After a renovation project that took 21 months and cost $280 million, the only question about the new Husky Stadium was whether it would be as noisy as the old Husky Stadium.
The dark, drab stadium underbelly, which had all the charm of a Turkish penitentiary, has been replaced by a concourse with approximately four flat-screen television monitors for every five fans on the walkway. Luxury suites, video boards, and elevators – the functional kind, capable of going up and down in a single minute – are merely some of the amenities that distinguish the refurbished Husky Stadium from its decrepit predecessor.
But would the stadium sound the same? Would the infusion of opulence come with a caveat: A Husky Stadium deprived of its ability to produce the decibel level of a cargo jet at takeoff?
During the remodeling, fans were assured the $280 million palace on Montlake would be just as loud – if not louder – than it was when the home team routinely played before sellout crowds and competed for national championships.

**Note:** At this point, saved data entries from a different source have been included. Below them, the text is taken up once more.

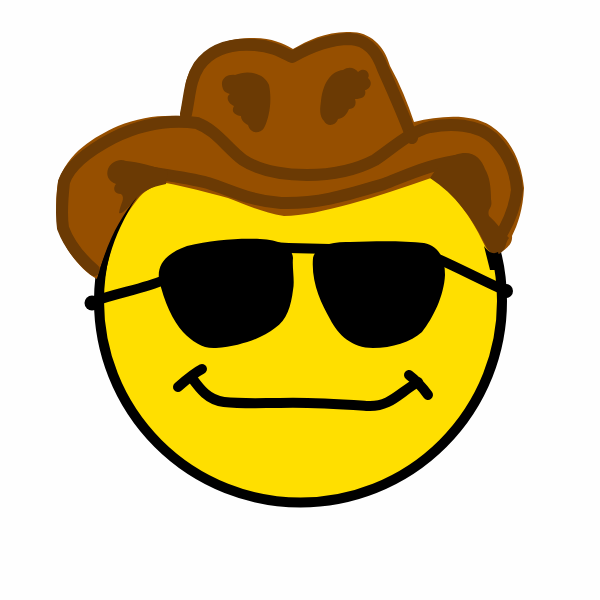
<!DOCTYPE html>
<html lang="en">
<head>
<meta charset="utf-8">
<title>Cowboy smiley</title>
<style>
:root { --paper: #fefefe; --face: #ffdf00; --ink: #000; --felt: #964f00; --felt-dark: #6b3a04; }
html, body { margin: 0; background: var(--paper); }
body { width: 600px; height: 600px; overflow: hidden; }
svg { display: block; }
.face { fill: var(--face); stroke: var(--ink); stroke-width: 10; }
.felt { fill: var(--felt); }
.crease { fill: var(--felt-dark); }
.seam { fill: none; stroke: var(--felt-dark); stroke-width: 12; stroke-linecap: round; stroke-linejoin: round; }
.lens { fill: var(--ink); }
.line { fill: none; stroke: var(--ink); stroke-width: 10; stroke-linecap: round; stroke-linejoin: round; }
</style>
</head>
<body>
<svg width="600" height="600" viewBox="0 0 600 600" role="img" aria-label="Smiley in sunglasses and a brown cowboy hat">
  <circle class="face" cx="300.5" cy="301" r="201.5"/>

  <g id="hat">
    <path class="felt" d="M180 116C183 102 184 95 186 82C194 50 226 37 252 38C272 38 282 43 293 49C308 40 328 31 350 32C370 32 384 45 390 66C400 84 408 104 414 122C440 116 470 113 491 126C514 141 522 167 524 188C523 209 518 224 512 236C513 244 506 250 497 254C491 254 487 250 485 246C475 224 456 193 431 178C404 187 377 197 350 204C324 211 302 216 284 216C261 212 244 204 228 198C206 192 187 187 166 183C153 185 144 191 137 200C120 222 106 246 97 279C84 272 71 257 63 241C55 225 55 200 58 182C68 152 94 137 118 126C138 118 158 115 180 116Z"/>
    <path class="seam" d="M186 114C190 94 190 80 199 66C211 49 230 43 255 45C272 46 282 52 292 57C308 48 328 39 350 39C368 40 377 52 383 69C392 89 404 116 412 138"/>
    <path class="seam" d="M94 270C80 258 69 244 63 228C61 215 62 200 64 182C70 164 92 149 113 138C137 126 167 119 197 123C216 130 227 148 243 160C260 171 283 175 307 175C335 175 356 170 375 160C393 148 409 132 430 127C451 123 477 124 493 138C509 154 516 173 517 190C515 207 508 224 499 238"/>
    <path class="seam" d="M124 168C154 174 181 176 208 183C231 190 250 201 281 203C321 204 350 194 384 184C410 174 433 163 464 160"/>
    <path class="crease" d="M108 169C111 162 119 158 126 161C138 162 153 166 168 171L166 184C151 187 142 191 135 201C128 207 122 215 119 213C120 204 126 198 121 194C115 194 112 189 116 184C108 181 106 175 108 169Z"/>
    <path class="crease" d="M430 178C439 164 449 155 463 153C475 152 482 160 485 169C490 177 491 189 491 199C493 210 487 207 489 216C497 223 503 232 509 238C505 242 507 250 499 254C491 255 487 249 485 244C473 219 455 194 430 178Z"/>
    <path class="crease" d="M223 89C219 79 227 74 235 75C249 69 265 74 269 85C272 99 270 116 264 128C259 135 250 133 248 125C244 123 241 120 241 116C234 115 231 111 234 106C227 103 226 96 230 94C227 93 224 92 223 89Z"/>
    <path class="crease" d="M321 101C323 83 331 71 343 70C349 66 355 68 358 72C365 66 371 74 368 78C374 83 369 90 365 90C367 97 361 99 355 99C357 105 354 109 349 109C347 114 344 118 338 119C336 126 327 127 324 121C319 116 320 108 321 101Z"/>
  </g>

  <path d="M137 197C120 218 107 241 97 280L105 277C110 247 121 222 137 197Z"/>
  <path d="M484 246L490 270L503 270L498 252Q491 256 484 246Z"/>

  <g id="sunglasses">
    <path class="lens" d="M159 279C157 264 167 253 187 246C212 240 238 238 260 239C280 240 292 246 293 258C292 268 295 281 293 290C291 306 287 320 275 328C262 338 242 346 216 348C203 349 193 342 183 332C173 321 164 302 159 279Z"/>
    <path class="lens" d="M313 258C315 247 330 241 350 242C380 241 405 241 424 243C438 246 445 257 445 275C444 296 433 318 422 332C411 342 392 348 373 348C352 348 338 335 330 319C321 303 311 282 313 258Z"/>
    <path class="line" stroke-width="13" d="M255 246C280 248 306 249 330 249C360 249 390 247 421 248"/>
    <path class="line" d="M164 280C143 289 116 293 92 302"/>
    <path class="line" d="M436 258C461 269 483 281 506 291"/>
    <circle class="lens" cx="92" cy="303" r="7.5"/>
    <circle class="lens" cx="506" cy="291" r="7"/>
  </g>

  <g id="smile">
    <path class="line" d="M192 378C200 389 208 400 224 402C242 404 262 403 280 403C310 402 338 404 368 406C390 407 399 393 418 382"/>
    <path class="line" d="M178 387C186 380 194 373 202 369"/>
    <path class="line" d="M409 375C417 381 423 388 428 395"/>
  </g>
</svg>
</body>
</html>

But we wouldn’t know for sure until we knew for sure.
At 7:01 Saturday night, when the Huskies took the field through a billow of smoke outside their locker-room tunnel, we knew for sure.
At 7:20, when Washington running back Bishop Sankey bulled into the end zone for the Huskies’ first touchdown of the 2013 season, we were reminded what we already knew.
The aftershocks that followed were frequent and reliably robust.
At 7:32, a swarm of Washington tacklers threw Broncos running back Jay Ajayi for a five-yard loss. (Sustained roar accompanied by sound of fans mimicking barking dogs.)
At 7:33, cornerback Marcus Peters deflected Boise State’s chip shot of a field-goal attempt. (A roar of exhilaration accompanied by the suspicion the building was pounding.)
At 7:37, Kevin Smith hauled in a 42-yard pass from quarterback Keith Price. (Conventional stadium roar, albeit one Smith rarely has heard on his behalf.)
The new Husky Stadium rocks louder than the old Husky Stadium. It rocks louder because fans no longer are detached from the field by a track that had the effect of a dry moat. Spectators are on top of things because, well, they’re darn near on top of things.
Aside from enhanced acoustics – everything is louder, beginning with a sound system blaring ads that can be heard on the Snoqualmie Ridge – the achievement of the new Husky Stadium is that convenience hasn’t compromised charm.
The main entrance, for instance, brings the ticket-holder onto a concourse that combines splendor with tradition. Although you haven’t been here before – nothing resembles the way it was – photo murals provide a tangible link to the memories made here.
Inside one frame, defensive tackle Steve Emtman is terrorizing the 1991 Arizona Wildcats. Inside another, Corey Dillon is running for some of the 222 yards he gained during the first quarter of a 1996 game against San Jose State.
Most of the names depicted on the murals are recognizable: Sonny Sixkiller and Warren Moon, Don Heinrich and Hugh McElhenny, Paul Skanski and Spider Gaines, Chuck Nelson and Erik Folk.
But there’s also a photo commemorating the 1955 pass that Steve Roake threw to Jim Houston, who lateraled the ball to Corky Lewis for the 80-yard touchdown that helped the Huskies upset No. 10 USC.
Houston, Roake and Lewis aren’t household names, but they participated in a play that beat USC 58 years ago. They’re names in this house. Very cool.
UW teams began playing football on the shore of Lake Washington in 1920 – three years before the opening of the original Yankee Stadium. A radical face lift – think of the remolded Soldier Field in Chicago – could’ve compromised more than nine decades of history.
“What caught my attention,” Pacific-12 Conference commissioner Larry Scott said during halftime, “is what didn’t change. It’s still a place that gives homage to the water. I love how they’ve kept the look and feel of the old Husky Stadium, and yet added modern amenities for the football operations, which are state of the art.”
The look and feel of the old, with state-of-the-art improvements: It’s an amalgamation that turned out as perfect as the late-August evening destined to be recalled as the night the Huskies were able to retake Montlake.
At 9:21, when Price connected on an 18-yard touchdown pass to tight end Joshua Perkins, the retaking was all but official. The crowd erupted, the stadium pulsated with energy.
And yet, for the first time in, like, ever, the press box didn’t sway.
Blessed be the architects.